Noebashari asked the artists — most of whom live in Iran — to respond to the superhero theme, and each artist created two works, one for each gallery. In some cases, the works are duplicates; in others, they are totally different, reflecting not only the irreproducibility of certain pieces, but the differences in cultural context between Los Angeles and Tehran. For example, the gallery attendant noted that although it seems relatively benign in L.A., Behdad Lahooti’s bronze sculpture of a turban would be problematic in Iran because it could be seen as a disrespectful take on a symbol of religious devotion. Siamak Filizadeh’s image of an inflatable Spiderman whose air valve is in a sexually suggestive location would also be unacceptable. And Maryam Amini’s painting of severed male genitalia — with a pair of scissors stored tidily in a Plexiglas box behind it — is similarly beyond the pale.
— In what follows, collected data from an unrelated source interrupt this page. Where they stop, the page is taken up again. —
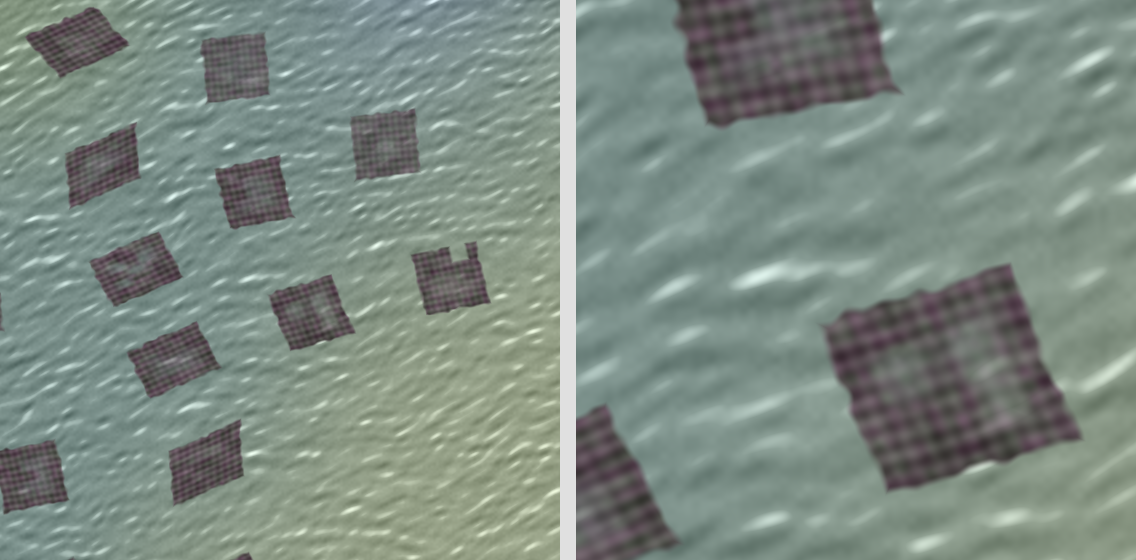
Left: the whole. Right: its middle third, enlarged.
This pattern is drawn by a WebGL 1 fragment shader. Its source:

```glsl
precision highp float;
// Dark woven rafts floating on rippled, grey-green water.
// Rafts are skewed squares placed along four curved columns by formula;
// the water is embossed, stretched noise over a slow colour gradient.

uniform vec2 u_resolution;

float hash(vec2 p) {
    return fract(sin(dot(p, vec2(127.1, 311.7))) * 43758.5453);
}

float noise(vec2 p) {
    vec2 i = floor(p), f = fract(p);
    f = f * f * (3.0 - 2.0 * f);
    return mix(mix(hash(i), hash(i + vec2(1, 0)), f.x),
               mix(hash(i + vec2(0, 1)), hash(i + vec2(1, 1)), f.x), f.y);
}

// Height of the wind ripples: long crests crossed by finer slanted ones
float waveHeight(vec2 p) {
    p.y += 0.03 * noise(p * 5.0) + 0.012 * noise(p * 14.0);
    vec2 crest = vec2(p.x, p.y + 0.12 * p.x);
    vec2 slant = vec2(p.x - 0.5 * p.y, p.y + 0.55 * p.x);
    return 0.6 * noise(crest * vec2(22.0, 64.0))
         + 0.55 * noise(slant * vec2(34.0, 92.0) + 17.0);
}

float rippleLight(vec2 p) {
    float slope = waveHeight(p) - waveHeight(p + vec2(0.003, 0.008));
    return 0.17 * slope + 0.4 * max(slope - 0.2, 0.0);
}

vec3 waterColour(vec2 p) {
    float warm = smoothstep(0.75, 1.75, p.x + 0.75 * p.y + 0.25 * noise(p * 3.0));
    vec3 colour = mix(vec3(0.475, 0.56, 0.54), vec3(0.59, 0.63, 0.525), warm);
    colour += vec3(0.05, 0.035, -0.03) * smoothstep(0.45, 0.0, length(p));
    float blueBand = exp(-20.0 * pow(p.x - 0.76 + 0.3 * p.y, 2.0) - 6.0 * p.y);
    colour += vec3(0.01, 0.0, 0.05) * blueBand;
    return colour + 0.03 * (noise(p * vec2(6.0, 14.0)) - 0.5);
}

// Woven surface, with q running from -0.5 to 0.5 along both sides
vec3 weaveColour(vec2 q, float seed) {
    float rows = cos(56.5 * q.y + 1.5 * noise(q * 5.0 + seed));
    float strands = cos(62.8 * q.x);
    float blotch = noise(q * 7.0 + seed * 3.0) - 0.5;
    float tint = noise(q * vec2(16.0, 13.0) + seed) - 0.5;
    vec3 colour = vec3(0.335, 0.295, 0.31) + 0.045 * rows + 0.025 * strands;
    return colour + 0.12 * blotch + vec3(0.05, -0.05, 0.04) * tint;
}

// One column of rafts: start plus a step per row, bowed by a sine
void drawColumn(inout vec3 colour, vec2 p, float column, float count,
                vec2 start, vec2 stride, vec2 bow) {
    float first = 1.0 - step(0.5, column);
    for (int i = 0; i < 6; i++) {
        float row = float(i);
        if (row >= count) break;
        float seed = column * 13.0 + row * 5.0 + 2.0;
        vec2 d = p - start - stride * row - bow * sin(1.2566 * row);

        // Sides of the skewed square
        vec2 across = mix(vec2(0.115, -0.013 - 0.0104 * row), vec2(0.126, -0.055), first);
        float lean = mix(0.0104 + 0.0156 * row, 0.034 + 0.033 * cos(3.77 * row), first);
        vec2 down = vec2(lean, mix(0.117 - 0.35 * lean, 0.102 - 0.45 * lean, first));

        // Coordinates along the sides and distance inside the edge
        float area = across.x * down.y - across.y * down.x;
        vec2 q = vec2(d.x * down.y - d.y * down.x, across.x * d.y - across.y * d.x) / area;
        vec2 gap = (0.5 - abs(q)) * area / vec2(length(down), length(across));
        float inside = min(gap.x, gap.y) + 0.006 * (noise(p * 95.0) - 0.5);

        // A bite out of the upper edge of one raft
        if (column == 2.0 && row == 1.0) {
            vec2 bite = abs(q - vec2(0.21, -0.42)) - vec2(0.12, 0.16);
            inside = min(inside, 0.1 * max(bite.x, bite.y));
        }
        float cover = smoothstep(-0.0025, 0.0035, inside);

        // Wear near the middle, strongest in the third row
        float middle = 1.0 - smoothstep(0.12, 0.45, max(abs(q.x), abs(q.y)));
        float wear = middle * smoothstep(0.25, 0.75, noise(q * vec2(4.0, 6.0) + seed));
        wear *= 0.15 + 0.5 * exp(-pow(row - 2.0, 2.0));
        float pale = 0.22 * (1.0 - first) * (1.0 - step(0.5, row));
        colour = mix(colour, weaveColour(q, seed), cover * (0.96 - wear - pale));
    }
}

void main() {
    vec2 uv = gl_FragCoord.xy / u_resolution;
    vec2 p = vec2(uv.x, 1.0 - uv.y); // y runs downwards
    float light = rippleLight(p);
    vec3 colour = waterColour(p) + light;

    drawColumn(colour, p, 0.0, 6.0, vec2(0.138, 0.074), vec2(0.0553, 0.1953), vec2(-0.01, 0.0286));
    drawColumn(colour, p, 1.0, 3.0, vec2(0.421, 0.121), vec2(0.082, 0.2175), vec2(-0.052, 0.0065));
    drawColumn(colour, p, 2.0, 2.0, vec2(0.688, 0.258), vec2(0.117, 0.24), vec2(0.0));
    drawColumn(colour, p, 3.0, 3.0, vec2(-0.057, 0.54), vec2(0.06, 0.24), vec2(0.053, 0.074));

    // Ripples and fine grain carry faintly over everything
    colour += 0.2 * light + 0.03 * (noise(p * 210.0) - 0.5);
    gl_FragColor = vec4(clamp(colour, 0.0, 1.0), 1.0);
}
```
Other artists take a more oblique approach to social and political issues. Nasim Davari’s painting of Tlazolteotl giving birth is at once a visceral image of an Aztec goddess and an implicit critique of fundamentalism and sexism. Tlazolteotl presides over filth and midwives, but also purification and forgiveness; she unites rather than polarizes. Arash Fayez also triangulates other points in history to shed light on current events; he has stapled brief, critical comments to archival photographs of erstwhile “heroes” Hitler and Mao.
Still other artists are inspired by Iran’s storied past. In Nazanin Pouyandeh’s delicate painting, a man wearing a golden crown sits atop a mountain of garbage. The armored figures in Ala Ebtekar’s drawings look like Japanese anime characters but are outfitted with ancient Persian headgear and weapons. Ebtekar created them in response to an antique book he bought in Iran featuring some of the earliest known drawings of robot-like machines.
By contrast, some works suggest that real superheroes are everyday people. Newsha Tavakolian’s striking photograph of a young woman wearing a black hijab and bright red boxing gloves suggests untapped potency. And Sahand Hesamyan’s self-portrait, “Me as a Lion, As a Hero,” is a Transformers-esque mirrored mask that is half armor, half disco ball.
Not all of the works are as striking or as eloquent, but that’s to be expected in any show of this size and range. What is remarkable is that these artists continue to have faith in aesthetic strategies as an undercover mode of dissent and critique. It will be interesting to see, if the Middle East’s “superheroes” continue to fall, whether they will always have to be so stealthy.
-- Sharon Mizota
Morono Kiang Gallery, 218 W. 3rd St., L.A., (213) 628-8208, through April 30. Closed Sundays and Mondays. www.moronokiang.com